A coupling of the harpist's first and third LPs for Stax's Enterprise subsidiary and the best spot to inaugurate a Little Sonny CD collection. 1970's New King is mostly instrumental and places Sonny in a funky, contemporary setting; 1973's Hard Goin' Up was his best album for the firm, benefitting from excellent material spotlighting his vocal talents in a soul-slanted format.
This Dutch blues band was formed in the Hague around 1967, becoming a regular outfit from 1969. The early line-up included Bjorn Toll (vocals), John Lagrand (harmonica), Ted Oberg (guitar), Ruud Fransen (bass) and Niek Dijkhuys (drums) but although the name remained wholesale changes soon took place, bringing in a new singer, Nicko Christiansen, and new bass and drums, Peter Kleinjan and Beer Klaasse, the latter pair being swiftly replaced by Gerard Strutbaum and Cesar Zuiderwijk, while keyboard player Henk Smitskamp was added.
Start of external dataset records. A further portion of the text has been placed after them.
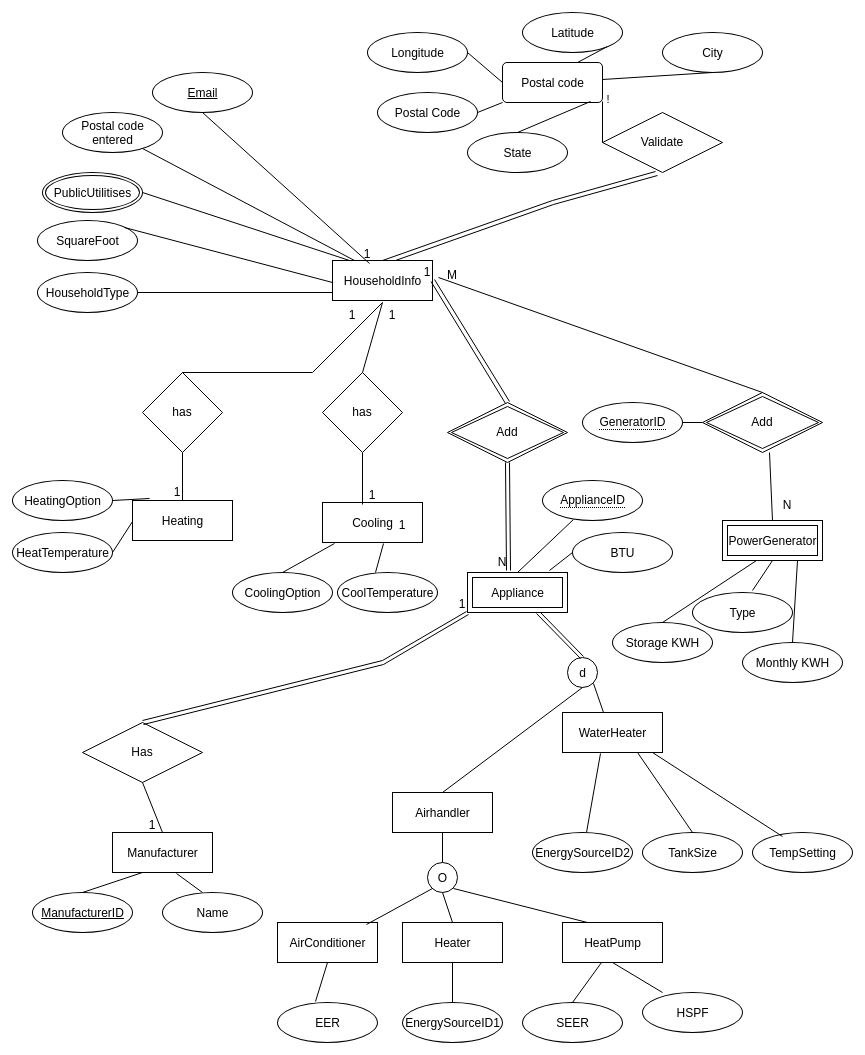
<!DOCTYPE html>
<html lang="en">
<head>
<meta charset="utf-8">
<title>Household entity relationship diagram</title>
<style>
:root { --ink: #000; --paper: #fff; }
* { box-sizing: border-box; }
html, body { margin: 0; background: var(--paper); }
.diagram {
  position: relative; width: 865px; height: 1055px; overflow: hidden;
  background: var(--paper); color: var(--ink);
  font: 12px/14px "Liberation Sans", Arial, sans-serif;
}
.entity, .attribute, .junction, .relation, .cardinality {
  position: absolute; left: var(--x); top: var(--y);
  display: flex; align-items: center; justify-content: center;
  text-align: center; white-space: nowrap;
}
.entity, .attribute {
  width: 101px; height: 41px;
  border: 1px solid var(--ink); background: var(--paper);
}
.attribute { border-radius: 50%; }
.rounded { border-radius: 5px; }
.weak::after, .multivalued::after {
  content: ""; position: absolute; inset: 4px; border: 1px solid var(--ink);
}
.multivalued::after { inset: 2px; border-radius: 50%; }
.key span { text-decoration: underline; }
.partial-key span { border-bottom: 1px dotted var(--ink); line-height: 13px; }
.junction {
  width: 31px; height: 31px; border: 1px solid var(--ink);
  border-radius: 50%; background: var(--paper);
}
.relation, .cardinality { width: 0; height: 0; }
.small { font-size: 11px; }
.connectors { position: absolute; left: 0; top: 0; fill: none; stroke: var(--ink); stroke-width: 1; }
</style>
</head>
<body>
<main class="diagram">

  <!-- Postal code -->
  <div class="entity rounded" style="--x:502px;--y:62px">Postal code</div>
  <div class="attribute" style="--x:367px;--y:32px">Longitude</div>
  <div class="attribute" style="--x:522px;--y:12px">Latitude</div>
  <div class="attribute" style="--x:662px;--y:32px">City</div>
  <div class="attribute" style="--x:377px;--y:92px">Postal Code</div>
  <div class="attribute" style="--x:467px;--y:132px">State</div>

  <!-- Household -->
  <div class="entity" style="--x:332px;--y:260px">HouseholdInfo</div>
  <div class="attribute key" style="--x:152px;--y:72px"><span>Email</span></div>
  <div class="attribute" style="--x:62px;--y:112px">Postal code<br>entered</div>
  <div class="attribute multivalued" style="--x:42px;--y:172px">PublicUtilitises</div>
  <div class="attribute" style="--x:37px;--y:220px">SquareFoot</div>
  <div class="attribute" style="--x:37px;--y:272px">HouseholdType</div>

  <!-- Heating and cooling -->
  <div class="entity" style="--x:132px;--y:500px">Heating</div>
  <div class="attribute" style="--x:12px;--y:480px">HeatingOption</div>
  <div class="attribute" style="--x:12px;--y:532px">HeatTemperature</div>
  <div class="entity" style="--x:322px;--y:502px">Cooling</div>
  <div class="attribute" style="--x:232px;--y:572px">CoolingOption</div>
  <div class="attribute" style="--x:337px;--y:572px">CoolTemperature</div>

  <!-- Appliance -->
  <div class="entity weak" style="--x:467px;--y:572px">Appliance</div>
  <div class="attribute partial-key" style="--x:542px;--y:480px"><span>ApplianceID</span></div>
  <div class="attribute" style="--x:572px;--y:532px">BTU</div>

  <!-- Power generator -->
  <div class="entity weak" style="--x:722px;--y:520px">PowerGenerator</div>
  <div class="attribute partial-key" style="--x:582px;--y:402px"><span>GeneratorID</span></div>
  <div class="attribute" style="--x:612px;--y:622px">Storage KWH</div>
  <div class="attribute" style="--x:692px;--y:592px">Type</div>
  <div class="attribute" style="--x:742px;--y:642px">Monthly KWH</div>

  <!-- Manufacturer -->
  <div class="entity" style="--x:112px;--y:832px">Manufacturer</div>
  <div class="attribute key" style="--x:32px;--y:892px"><span>ManufacturerID</span></div>
  <div class="attribute" style="--x:162px;--y:892px">Name</div>

  <!-- Appliance subtypes -->
  <div class="junction" style="--x:567px;--y:657px">d</div>
  <div class="entity" style="--x:562px;--y:712px">WaterHeater</div>
  <div class="attribute" style="--x:532px;--y:832px">EnergySourceID2</div>
  <div class="attribute" style="--x:642px;--y:832px">TankSize</div>
  <div class="attribute" style="--x:752px;--y:832px">TempSetting</div>
  <div class="entity" style="--x:392px;--y:792px">Airhandler</div>
  <div class="junction" style="--x:427px;--y:862px">O</div>
  <div class="entity" style="--x:277px;--y:922px">AirConditioner</div>
  <div class="entity" style="--x:402px;--y:922px">Heater</div>
  <div class="entity" style="--x:562px;--y:922px">HeatPump</div>
  <div class="attribute" style="--x:277px;--y:1002px">EER</div>
  <div class="attribute" style="--x:402px;--y:1002px">EnergySourceID1</div>
  <div class="attribute" style="--x:522px;--y:1002px">SEER</div>
  <div class="attribute" style="--x:642px;--y:992px">HSPF</div>

  <svg class="connectors" width="865" height="1055" viewBox="-0.5 -0.5 865 1055" aria-hidden="true">
    <g id="relation-shapes">
      <polygon points="602,142 662,112 722,142 662,172"/>
      <polygon points="142,412 182,372 222,412 182,452"/>
      <polygon points="322,412 362,372 402,412 362,452"/>
      <polygon points="447,432 507,402 567,432 507,462"/>
      <polygon points="451,432 507,406 563,432 507,458"/>
      <polygon points="702,422 762,392 822,422 762,452"/>
      <polygon points="706,422 762,396 818,422 762,448"/>
      <polygon points="82,752 142,722 202,752 142,782"/>
    </g>
    <g id="single-lines">
      <path d="M467 52L502 82M607 46L577 62M712 72L602 79M477 112L502 102M517 132L590 101M602 101V142"/>
      <path d="M202 112L369 263M142 148L354 260M142 192L349 260M124 227L332 282M137 292H332"/>
      <path d="M382 302L312 372H182M382 302L362 372M182 452V500M362 452V504M438 277L762 392"/>
      <path d="M112 500L149 498M112 552L132 521M334 543L282 572M383 543L375 572"/>
      <path d="M573 519L517 572M572 552L549 570M682 422H702M769 452L772 520"/>
      <path d="M756 560L662 622M772 560L752 590M797 560L792 642"/>
      <path d="M142 782L162 832M142 872L82 892M176 873L202 892"/>
      <path d="M582 687L442 792M593 683L603 712M600 753L586 832M637 752L692 832M652 752L782 836"/>
      <path d="M442 832V862M432 888L366 924M442 892L452 922M453 888L587 922"/>
      <path d="M327 962L315 1001M452 962V1002M601 962L572 1002M612 962L662 992"/>
    </g>
    <g id="double-lines">
      <path d="M382 260L552 200L655 171M395 260L553 204L657 175"/>
      <path d="M430.5 281L505 403M434 279L509 401"/>
      <path d="M505 462L506 570M509 462L510 570"/>
      <path d="M466 611L382 660L142 720M468 614L383 664L143 724"/>
      <path d="M536 613L580 658M540 612L583 656"/>
    </g>
  </svg>

  <!-- Relationship names -->
  <div class="relation" style="--x:662px;--y:142px">Validate</div>
  <div class="relation" style="--x:182px;--y:412px">has</div>
  <div class="relation" style="--x:362px;--y:412px">has</div>
  <div class="relation" style="--x:507px;--y:432px">Add</div>
  <div class="relation" style="--x:762px;--y:422px">Add</div>
  <div class="relation" style="--x:142px;--y:752px">Has</div>

  <!-- Cardinalities -->
  <div class="cardinality small" style="--x:608px;--y:99px">!</div>
  <div class="cardinality" style="--x:367px;--y:254px">1</div>
  <div class="cardinality" style="--x:427px;--y:272px">1</div>
  <div class="cardinality" style="--x:452px;--y:275px">M</div>
  <div class="cardinality" style="--x:352px;--y:315px">1</div>
  <div class="cardinality" style="--x:392px;--y:315px">1</div>
  <div class="cardinality" style="--x:177px;--y:492px">1</div>
  <div class="cardinality" style="--x:372px;--y:495px">1</div>
  <div class="cardinality" style="--x:402px;--y:525px">1</div>
  <div class="cardinality" style="--x:502px;--y:562px">N</div>
  <div class="cardinality" style="--x:462px;--y:604px">1</div>
  <div class="cardinality" style="--x:787px;--y:505px">N</div>
  <div class="cardinality" style="--x:152px;--y:825px">1</div>
</main>
</body>
</html>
Other changes followed through the 70s, by which time the band’s repertoire was more inclined towards rock.
Harp master Billy Branch has been a figure of the note on the Chicago blues scene since he was discovered by Willie Dixon in 1969, and after more than four decades, he's grown from a young buck bringing new blood to the blues scene to an elder statesman who stands tall for the music's traditions. Blues Shock arrives ten years after Billy Branch last released an album, but it sounds like he and his latest edition of the Sons of Blues are still in fighting shape, playing tight, straight-ahead blues with force, imagination and wit. Blues Shock shows there's plenty of fun and fresh ideas to be found in a form as time-tested as Chicago blues. It's a great set.